    Dare E. Arowolo


    Full Text Available The practice of democracy in Nigeria over a decade ago has not yielded much needed good governance. This is because democracy is practiced in such a way that responsible and competent people are scared away. Scholars and keen observers have attempted at unraveling the factors militating against translating democracy into good governance. The paper revealed that democratisation in Nigeria is pervaded by electoral violence, manipulation of election results and political participation constraints. These identified challenges have made it impossible to attain consolidated democracy that can, in turn, facilitate good governance. Democracy is a catalyst for accountability, transparency and responsive government which brings about good governance. The paper insisted that governance collapse in Nigeria is reflexive of the perfunctory role of the political actors and it adopted elite theory to reinforce this argument. The paper adopted content analysis as a means of data gathering. It dwelt extensively on the synergy between democracy, political participation and good governance but queried the artificial gulf between them in Nigeria. It concluded by putting forth viable and pragmatic way forward.

  19. Democracy predicts sport and recreation membership: Insights from 52 countries.

    Balish, Shea M


    Although evidence suggests sport and recreation are powerful contributors to worldwide public health, sizable gender differences persist. It is unknown whether country characteristics moderate gender differences across countries. The primary purpose of this study was to examine if countries' levels of democracy and/or gender inequality moderate gender differences in sport and recreation membership across countries. The secondary purpose was to examine if democracy and/or gender inequality predicts overall rates of sport and recreation membership for both males and females. This study involved a nested cross-sectional design and employed the sixth wave (2013) of the world value survey (n Ss =71,901, n countries =52). Multiple hierarchal nonlinear Bernoulli models tested: (1) if countries' levels of democracy moderate gender differences in sport and recreation membership; and (2) if democracy is associated with increased sport and recreation membership for both males and females.
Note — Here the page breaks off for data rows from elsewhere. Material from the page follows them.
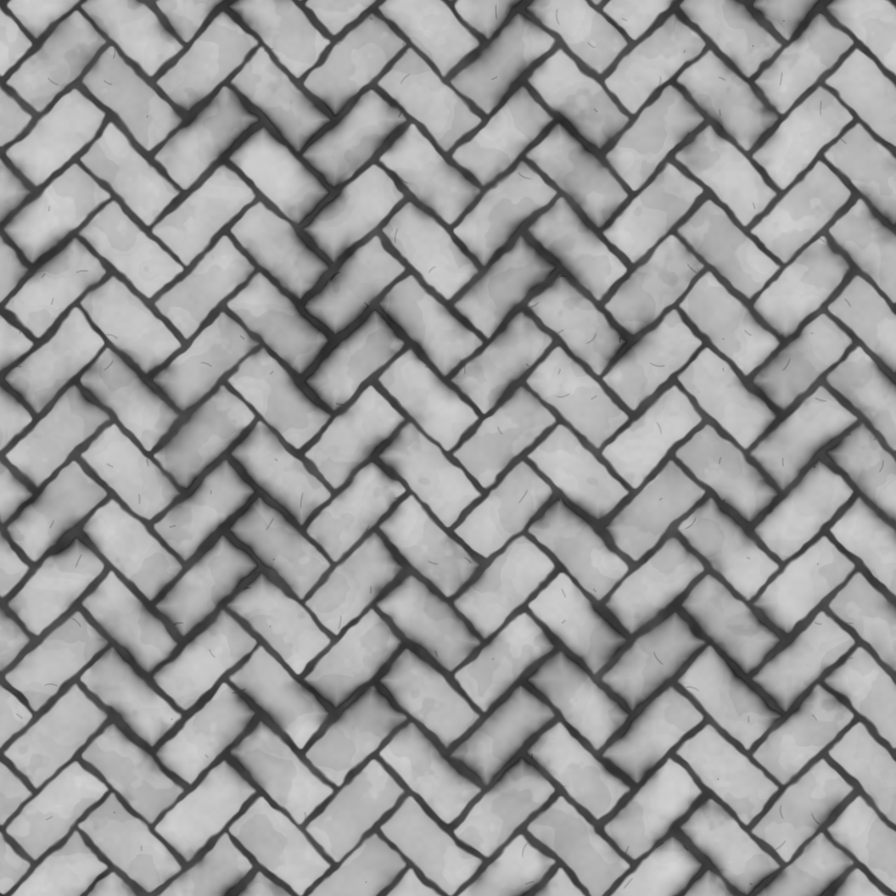
A WebGL 1 fragment shader for this texture map:

```glsl
precision highp float;
uniform vec2 u_resolution;

const vec2 REPEATS = vec2(6.0, 12.0);      // herringbone units across and down
const vec2 PHASE = vec2(-0.25, 0.594);     // pattern offset, in units
const float JOINT = 0.058;                 // half joint width, in brick widths
const float JOINT_SOFT = 0.035;            // half blur of the joint edge
const float CORNER = 0.06;                 // brick corner radius
const float TILT = 0.022;                  // greatest brick rotation, radians
const float STONE_TONE = 0.755;
const float JOINT_TONE = 0.27;
const float SCRATCH_GRID = 28.0;
const float SCRATCH_SHARE = 0.2;

float hash(vec2 p) {
  vec3 a = fract(vec3(p.xyx) * vec3(0.1031, 0.1030, 0.0973));
  a += dot(a, a.yzx + 33.33);
  return fract((a.x + a.y) * a.z);
}

// Value noise that wraps after "period" cells
float noise(vec2 p, float period) {
  vec2 i = floor(p);
  vec2 f = p - i;
  f = f * f * (3.0 - 2.0 * f);
  vec2 a = mod(i, period);
  vec2 b = mod(i + 1.0, period);
  return mix(mix(hash(a), hash(vec2(b.x, a.y)), f.x),
             mix(hash(vec2(a.x, b.y)), hash(b), f.x), f.y);
}

float fbm(vec2 uv, float freq) {
  float sum = 0.0;
  float gain = 0.533;
  for (int k = 0; k < 4; k++) {
    sum += gain * noise(uv * freq + 7.0 * float(k), freq);
    freq *= 2.0;
    gain *= 0.5;
  }
  return sum;
}

// Finds the 2:1 brick under q: centre in xy, half size in zw
vec4 herringbone(vec2 q) {
  vec2 cell = floor(q);
  float c = mod(cell.x - cell.y, 4.0);
  if (c < 1.5) return vec4(cell - vec2(c, 0.0) + vec2(1.0, 0.5), 1.0, 0.5);
  return vec4(cell - vec2(0.0, 3.0 - c) + vec2(0.5, 1.0), 0.5, 1.0);
}

float roundedBox(vec2 p, vec2 halfSize, float r) {
  vec2 d = abs(p) - halfSize + r;
  return length(max(d, 0.0)) + min(max(d.x, d.y), 0.0) - r;
}

// Short curved hairlines, each kept inside its grid cell
float scratches(vec2 uv) {
  vec2 g = uv * SCRATCH_GRID;
  vec2 id = mod(floor(g), SCRATCH_GRID);
  vec2 jitter = vec2(hash(id + 11.0), hash(id + 23.0)) - 0.5;
  vec2 p = fract(g) - 0.5 - 0.3 * jitter;
  float angle = 6.2832 * hash(id + 37.0);
  p = mat2(cos(angle), -sin(angle), sin(angle), cos(angle)) * p;
  float len = mix(0.03, 0.3, hash(id + 41.0));
  float bend = 2.5 * (hash(id + 53.0) - 0.5);
  float line = 1.0 - smoothstep(0.01, 0.05, abs(p.y - bend * p.x * p.x));
  float ends = 1.0 - smoothstep(0.6 * len, len, abs(p.x));
  return line * ends * step(hash(id + 67.0), SCRATCH_SHARE);
}

void main() {
  vec2 uv = gl_FragCoord.xy / u_resolution;
  float pixel = 2.83 * REPEATS.x / u_resolution.x;

  // Diagonal brick space, one unit per brick width, with hand-drawn wobble
  vec2 unit = uv * REPEATS + PHASE;
  vec2 q = vec2(unit.y + 2.0 * unit.x, unit.y - 2.0 * unit.x);
  q += 0.09 * (vec2(noise(uv * 24.0, 24.0), noise(uv * 24.0 + 9.0, 24.0)) - 0.5);
  q += 0.05 * (vec2(noise(uv * 72.0, 72.0), noise(uv * 72.0 + 31.0, 72.0)) - 0.5);

  // Brick, its wrapped identity and its edge distance
  vec4 brick = herringbone(q);
  vec2 centre = vec2(0.25 * (brick.x - brick.y), 0.5 * (brick.x + brick.y));
  vec2 id = floor(mod(2.0 * centre, 2.0 * REPEATS));
  float tilt = TILT * (2.0 * hash(id + 3.0) - 1.0);
  vec2 local = q - brick.xy;
  local += tilt * vec2(-local.y, local.x);
  float inset = JOINT * mix(0.65, 1.4, noise(uv * 40.0 + 5.0, 40.0));
  float edge = -roundedBox(local, brick.zw - inset, CORNER);
  edge += 0.03 * (noise(uv * 128.0, 128.0) - 0.5);

  // Stone: soft clouds and crisp-edged washes cut off at each brick
  vec2 shift = floor(16.0 * vec2(hash(id + 71.0), hash(id + 83.0))) / 16.0;
  float cloud = fbm(uv + shift, 16.0);
  float wash = fbm(uv + shift.yx, 20.0);
  float stone = STONE_TONE + 0.025 * (hash(id) - 0.5) + 0.14 * (cloud - 0.5);
  stone -= 0.045 * smoothstep(0.52, 0.57, wash);
  stone += 0.02 * smoothstep(0.42, 0.39, wash);
  stone += 0.02 * (noise(uv * 160.0, 160.0) - 0.5);
  stone -= 0.1 * scratches(uv);

  // Grime gathered along the joints in patches
  float grime = smoothstep(0.42, 0.75, fbm(uv + 0.5, 14.0));
  float depth = max(edge, 0.0);
  stone -= exp(-10.0 * depth) * (0.07 + 0.4 * grime);
  stone -= 0.1 * grime * exp(-3.0 * depth);

  // Joints
  float joint = JOINT_TONE + 0.16 * (fbm(uv, 36.0) - 0.5) - 0.05 * grime;
  float soft = max(JOINT_SOFT, pixel);
  float tone = mix(joint, stone, smoothstep(-soft, soft, edge));
  gl_FragColor = vec4(vec3(clamp(tone, 0.0, 1.0)), 1.0);
}
```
Countries' level of democracy fully moderated gender differences in sport and recreation membership across countries. Moreover, democracy was positively associated with both male and female membership, even when controlling for individual and country-level covariates. Democratic political regimes may confer health benefits via increased levels of sport and recreation membership, especially for females. Future research should test mediating mechanisms. Copyright © 2016 Ministry of Health, Saudi Arabia. Published by Elsevier Ltd. All rights reserved.

  20. Project to promote the technical development of global environmental industries. International research exchange project; Chikyu kankyo sangyo gijutsu kaihatsu suishin jigyo. Kokusai kenkyu koryu jigyo



    Exchanges with researchers/research institutes in overseas countries have an important meaning in promoting the research and development toward the creation of new research fields where the solution to the environmental problem is aimed at and toward the construction of new technological systems. Therefore, under the cooperation of Research Institute of Innovative Technology for the Earth (RITE), and RITE related researchers and societies, given were invitation and dispatch of researchers to international conferences and symposia involved in the global environment related technology, and exchanges with major overseas research institutes/universities. At the same time, based on the short-term invitation and dispatch so far given, a system was established for medium- and long-term dispatch/invitation of researchers who are thought to hold an important position in the future research activities. From the results obtained, domestic and foreign exchanges relating to the latest research could be promoted. In addition, researches in the basic domain related to the global environmental technology were advanced in a variety of fields overseas. The numbers of invitation and dispatch given in fiscal 1995 were 12 and 13, respectively, the results of which were included in this paper. 121 refs., 74 figs., 11 tabs.